Problem statement ▸ Search the entries below. Return every line that has "cord" in it.

Collected data
==========
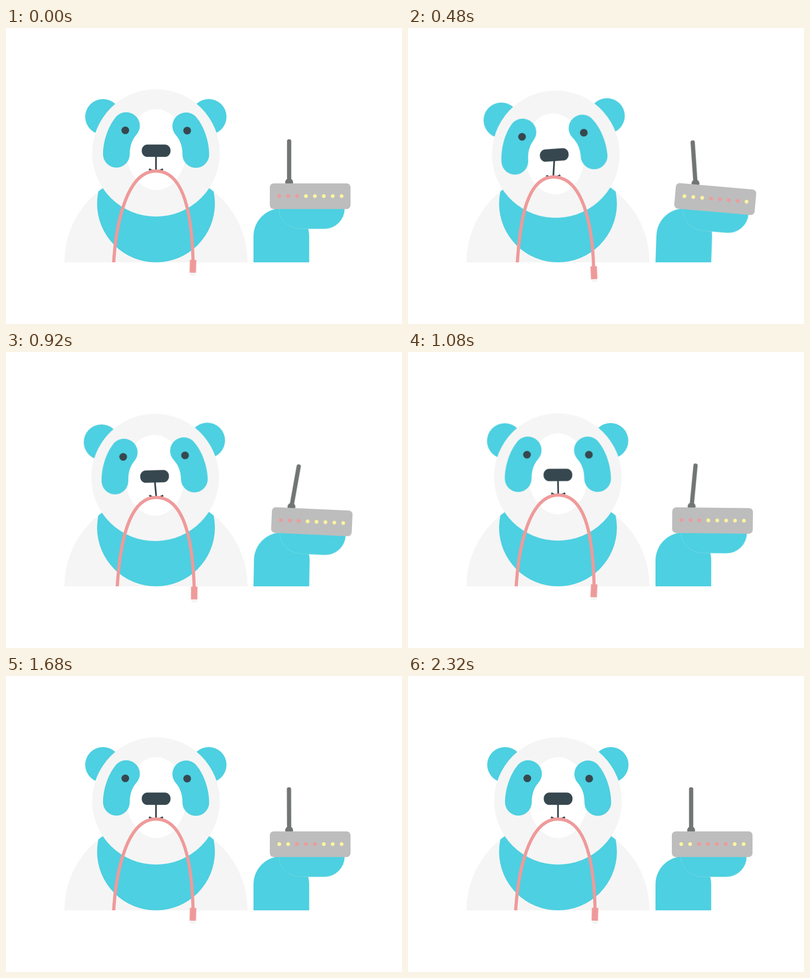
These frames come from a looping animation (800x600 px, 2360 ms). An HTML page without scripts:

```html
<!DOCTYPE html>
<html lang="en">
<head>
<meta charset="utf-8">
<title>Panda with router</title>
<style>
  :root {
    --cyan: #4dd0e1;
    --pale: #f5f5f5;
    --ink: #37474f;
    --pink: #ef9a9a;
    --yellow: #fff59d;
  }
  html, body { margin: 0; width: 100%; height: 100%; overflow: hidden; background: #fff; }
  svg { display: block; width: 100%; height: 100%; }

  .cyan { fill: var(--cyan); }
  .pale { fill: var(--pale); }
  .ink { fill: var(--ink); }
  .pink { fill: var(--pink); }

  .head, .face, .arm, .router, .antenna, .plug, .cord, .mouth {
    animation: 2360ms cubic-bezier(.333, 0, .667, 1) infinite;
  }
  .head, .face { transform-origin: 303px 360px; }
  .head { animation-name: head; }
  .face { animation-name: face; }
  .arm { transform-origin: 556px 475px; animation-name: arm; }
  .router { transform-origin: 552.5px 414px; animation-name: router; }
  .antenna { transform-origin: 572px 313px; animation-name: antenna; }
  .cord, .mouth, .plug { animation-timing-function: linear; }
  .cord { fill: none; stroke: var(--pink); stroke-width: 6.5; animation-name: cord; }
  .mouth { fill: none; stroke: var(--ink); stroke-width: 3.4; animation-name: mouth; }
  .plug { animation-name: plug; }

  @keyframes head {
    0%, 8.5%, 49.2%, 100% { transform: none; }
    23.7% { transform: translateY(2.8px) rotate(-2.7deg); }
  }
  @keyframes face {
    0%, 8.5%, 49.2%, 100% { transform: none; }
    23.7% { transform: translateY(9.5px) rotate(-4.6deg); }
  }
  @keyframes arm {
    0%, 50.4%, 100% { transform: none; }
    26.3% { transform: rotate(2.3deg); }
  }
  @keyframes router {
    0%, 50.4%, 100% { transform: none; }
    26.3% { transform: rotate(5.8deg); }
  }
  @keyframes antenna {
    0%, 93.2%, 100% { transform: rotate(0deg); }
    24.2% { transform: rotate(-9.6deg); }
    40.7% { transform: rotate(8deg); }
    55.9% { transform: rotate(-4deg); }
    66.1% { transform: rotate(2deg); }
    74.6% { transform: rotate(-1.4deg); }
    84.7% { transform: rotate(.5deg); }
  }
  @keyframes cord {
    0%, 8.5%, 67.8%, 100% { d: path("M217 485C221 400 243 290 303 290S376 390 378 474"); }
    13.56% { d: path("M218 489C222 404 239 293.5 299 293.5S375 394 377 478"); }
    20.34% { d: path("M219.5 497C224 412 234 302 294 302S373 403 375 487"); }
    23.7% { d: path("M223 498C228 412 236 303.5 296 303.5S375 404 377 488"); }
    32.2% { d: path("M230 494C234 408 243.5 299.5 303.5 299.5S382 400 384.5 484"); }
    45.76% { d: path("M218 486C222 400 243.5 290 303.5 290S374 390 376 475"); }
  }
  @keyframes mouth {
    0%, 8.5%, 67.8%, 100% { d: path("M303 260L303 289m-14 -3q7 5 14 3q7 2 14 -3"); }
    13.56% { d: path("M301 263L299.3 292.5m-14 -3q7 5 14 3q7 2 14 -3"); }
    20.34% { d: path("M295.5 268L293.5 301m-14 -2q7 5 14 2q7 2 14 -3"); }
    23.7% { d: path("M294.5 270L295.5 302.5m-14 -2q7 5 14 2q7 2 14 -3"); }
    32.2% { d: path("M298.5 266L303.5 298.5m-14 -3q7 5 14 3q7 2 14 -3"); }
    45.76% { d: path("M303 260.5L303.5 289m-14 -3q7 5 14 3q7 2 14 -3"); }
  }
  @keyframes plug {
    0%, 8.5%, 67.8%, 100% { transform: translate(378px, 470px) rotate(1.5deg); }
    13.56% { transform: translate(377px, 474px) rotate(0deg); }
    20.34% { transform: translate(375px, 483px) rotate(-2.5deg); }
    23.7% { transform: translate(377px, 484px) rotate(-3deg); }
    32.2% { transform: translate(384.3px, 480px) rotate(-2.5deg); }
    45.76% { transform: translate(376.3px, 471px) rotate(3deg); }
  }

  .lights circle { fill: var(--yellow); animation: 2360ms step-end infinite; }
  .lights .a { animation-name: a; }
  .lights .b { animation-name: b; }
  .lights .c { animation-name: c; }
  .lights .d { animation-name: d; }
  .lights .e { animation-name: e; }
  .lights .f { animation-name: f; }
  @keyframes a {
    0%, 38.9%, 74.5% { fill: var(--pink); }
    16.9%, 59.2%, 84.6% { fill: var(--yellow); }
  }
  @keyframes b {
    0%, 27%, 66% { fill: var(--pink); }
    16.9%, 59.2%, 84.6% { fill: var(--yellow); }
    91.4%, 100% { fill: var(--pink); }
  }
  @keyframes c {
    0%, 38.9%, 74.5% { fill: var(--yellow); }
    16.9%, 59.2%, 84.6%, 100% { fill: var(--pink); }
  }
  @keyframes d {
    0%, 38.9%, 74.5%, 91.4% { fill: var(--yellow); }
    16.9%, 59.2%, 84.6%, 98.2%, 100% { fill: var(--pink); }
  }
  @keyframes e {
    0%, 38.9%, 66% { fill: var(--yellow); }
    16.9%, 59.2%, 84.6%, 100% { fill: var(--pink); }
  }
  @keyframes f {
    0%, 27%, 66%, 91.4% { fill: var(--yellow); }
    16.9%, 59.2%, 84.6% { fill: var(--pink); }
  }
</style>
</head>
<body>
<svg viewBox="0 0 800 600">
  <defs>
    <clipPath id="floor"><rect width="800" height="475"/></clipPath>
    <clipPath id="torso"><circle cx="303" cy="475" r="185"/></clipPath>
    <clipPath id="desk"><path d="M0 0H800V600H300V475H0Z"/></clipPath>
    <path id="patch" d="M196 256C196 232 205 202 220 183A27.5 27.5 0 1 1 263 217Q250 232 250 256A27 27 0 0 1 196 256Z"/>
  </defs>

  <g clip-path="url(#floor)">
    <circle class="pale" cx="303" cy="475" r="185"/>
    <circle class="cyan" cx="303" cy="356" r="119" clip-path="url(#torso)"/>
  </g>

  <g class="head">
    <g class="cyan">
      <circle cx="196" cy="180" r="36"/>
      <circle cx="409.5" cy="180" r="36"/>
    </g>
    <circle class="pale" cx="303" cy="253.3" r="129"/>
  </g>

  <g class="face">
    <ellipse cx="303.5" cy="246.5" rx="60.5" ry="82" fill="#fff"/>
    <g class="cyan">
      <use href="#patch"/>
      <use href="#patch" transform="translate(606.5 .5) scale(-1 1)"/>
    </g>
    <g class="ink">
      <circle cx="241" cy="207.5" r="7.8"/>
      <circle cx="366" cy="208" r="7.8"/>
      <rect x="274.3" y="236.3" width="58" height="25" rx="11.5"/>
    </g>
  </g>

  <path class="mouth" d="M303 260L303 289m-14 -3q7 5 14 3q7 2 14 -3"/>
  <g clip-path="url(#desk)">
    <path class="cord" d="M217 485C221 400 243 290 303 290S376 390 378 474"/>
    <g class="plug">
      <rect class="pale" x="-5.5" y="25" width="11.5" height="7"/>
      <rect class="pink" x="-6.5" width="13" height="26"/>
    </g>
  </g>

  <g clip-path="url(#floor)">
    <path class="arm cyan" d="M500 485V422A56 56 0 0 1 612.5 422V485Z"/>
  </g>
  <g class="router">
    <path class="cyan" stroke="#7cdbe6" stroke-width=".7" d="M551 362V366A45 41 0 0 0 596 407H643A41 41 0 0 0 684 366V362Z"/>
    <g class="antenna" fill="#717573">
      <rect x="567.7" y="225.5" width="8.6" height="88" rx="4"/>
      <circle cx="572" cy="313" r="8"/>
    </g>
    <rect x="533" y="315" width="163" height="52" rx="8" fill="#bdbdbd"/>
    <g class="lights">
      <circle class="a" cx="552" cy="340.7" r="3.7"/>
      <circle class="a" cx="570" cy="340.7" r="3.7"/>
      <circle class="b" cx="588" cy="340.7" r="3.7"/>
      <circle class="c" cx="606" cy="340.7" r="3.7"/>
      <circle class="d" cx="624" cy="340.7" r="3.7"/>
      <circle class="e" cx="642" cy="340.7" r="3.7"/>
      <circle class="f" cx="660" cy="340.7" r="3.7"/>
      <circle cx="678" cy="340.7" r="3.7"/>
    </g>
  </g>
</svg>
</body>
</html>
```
==========
Task output ▸
  .head, .face, .arm, .router, .antenna, .plug, .cord, .mouth {
  .cord, .mouth, .plug { animation-timing-function: linear; }
  .cord { fill: none; stroke: var(--pink); stroke-width: 6.5; animation-name: cord; }
  @keyframes cord {
    <path class="cord" d="M217 485C221 400 243 290 303 290S376 390 378 474"/>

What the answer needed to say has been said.